Article 34 specifies that the competent authorities of the Member States must carry out regular inspections, to verify compliance with the requirements of the Directive, taking into account the number and species of animals involved, the record of the establishment in complying with the requirements of this Directive, the number and types of projects carried out, and any information that might indicate noncompliance.
Article 35 states that, when there is due reason for concern, the Commission shall undertake controls of the infrastructure and operation of national inspections in Member States, and the competent authority of the Member State concerned shall undertake measures to take account of the results of the control.
There are, of course, other individuals and organisations with responsibilities. These include the research funding bodies and the peer reviewers who assess research grant proposals, as discussed in a useful booklet, Responsibility in the use of animals in bioscience research,4 published by the National Centre for the Replacement, Refinement and Reduction of Animals in Research (NC3Rs). Also of importance are the editors and editorial boards of the journals which publish articles which involve the use of laboratory animals, as was considered in a thoughtful article by Helen Galley.5
Given the clarity of the legislation and the specified responsibilities of so many different kinds of people, how can things go so wrong, as happens, as far as we know, on relatively rare occasions? First of all, human beings are involved, and whether those involved are doctors, lawyers, airline pilots, other professionals or even parents, we are a fallible
species and sometimes do wrong things, accidentally or deliberately. We need rules within which to work, and people in place to try to ensure that we do so, but they can’t watch all of us all of the time. In the end, it all depends on personal integrity, and, in the case of performing potentially-harmful experimental procedures on living vertebrates, the ultimate and inescapable responsibility must rest with those who actually perform the procedures. That is where the buck stops.
1 Anon. (2012). The Animals (Scientific Procedures) Act 1986 Amendment Regulations 2012. Statutory Instrument No. 3039, 57pp. London, UK: The National Archive. Available at: http://www.legislation.gov.uk/uksi/2012/3039/contents/made (Accessed 23.05.13).

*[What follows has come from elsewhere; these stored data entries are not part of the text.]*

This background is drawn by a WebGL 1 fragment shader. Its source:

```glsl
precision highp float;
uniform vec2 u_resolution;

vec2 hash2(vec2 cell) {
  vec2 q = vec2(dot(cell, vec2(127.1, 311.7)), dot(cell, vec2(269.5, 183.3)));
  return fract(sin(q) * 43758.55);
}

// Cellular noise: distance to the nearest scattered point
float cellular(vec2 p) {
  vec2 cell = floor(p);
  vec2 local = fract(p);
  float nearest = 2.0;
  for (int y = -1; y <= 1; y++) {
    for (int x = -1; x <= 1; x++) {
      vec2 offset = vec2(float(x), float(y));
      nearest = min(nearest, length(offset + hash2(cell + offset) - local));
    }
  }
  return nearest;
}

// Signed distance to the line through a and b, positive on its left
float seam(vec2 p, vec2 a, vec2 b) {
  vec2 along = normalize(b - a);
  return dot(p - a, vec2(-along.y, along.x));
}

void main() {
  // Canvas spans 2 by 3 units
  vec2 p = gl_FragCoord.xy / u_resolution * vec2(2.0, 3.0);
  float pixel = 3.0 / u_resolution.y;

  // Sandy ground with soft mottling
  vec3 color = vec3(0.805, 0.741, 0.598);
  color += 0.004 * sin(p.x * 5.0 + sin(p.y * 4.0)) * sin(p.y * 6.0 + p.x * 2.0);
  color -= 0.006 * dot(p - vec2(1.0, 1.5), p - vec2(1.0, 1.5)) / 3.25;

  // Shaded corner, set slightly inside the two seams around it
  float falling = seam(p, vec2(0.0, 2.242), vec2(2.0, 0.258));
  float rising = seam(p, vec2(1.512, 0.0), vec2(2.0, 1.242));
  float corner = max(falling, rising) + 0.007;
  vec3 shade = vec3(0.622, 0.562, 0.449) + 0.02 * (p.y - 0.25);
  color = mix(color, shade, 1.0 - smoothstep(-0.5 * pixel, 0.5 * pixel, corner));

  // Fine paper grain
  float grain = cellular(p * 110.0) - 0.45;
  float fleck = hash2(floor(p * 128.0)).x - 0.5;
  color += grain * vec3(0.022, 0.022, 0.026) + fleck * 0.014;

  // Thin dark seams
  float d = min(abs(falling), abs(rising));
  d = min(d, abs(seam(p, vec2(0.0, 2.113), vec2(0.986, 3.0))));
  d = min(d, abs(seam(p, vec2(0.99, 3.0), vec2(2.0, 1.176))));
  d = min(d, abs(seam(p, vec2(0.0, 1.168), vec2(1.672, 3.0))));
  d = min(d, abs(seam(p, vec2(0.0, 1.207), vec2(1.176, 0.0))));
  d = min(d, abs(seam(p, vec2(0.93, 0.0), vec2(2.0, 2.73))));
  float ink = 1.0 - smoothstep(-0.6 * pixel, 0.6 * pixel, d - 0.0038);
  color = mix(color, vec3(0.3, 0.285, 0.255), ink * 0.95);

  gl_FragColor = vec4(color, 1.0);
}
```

2 Anon. (2010). Directive 2010/63/EU of the European Parliament and of the Council of 22 September 2010 on the protection of animals used for scientific purposes. Official Journal of the European Union L276, 20.10.2010, 33–79.
3 Woolf, M. & Jacobson, S. (2013). Inquiry into ‘abuse’ of lab rats at college. The Sunday Times, 14 April 2013, p. 8.
4 Anon. (2013). Responsibility in the use of animals in bioscience research, 24pp. London, UK: NC3Rs. Available at: http://www.nc3rs.org.uk/downloaddoc.asp? id =719 (Accessed 23.05.13).
5Galley, H.F. (2010). Mice, men and medicine. British Journal of Anaesthesia 105, 396–400.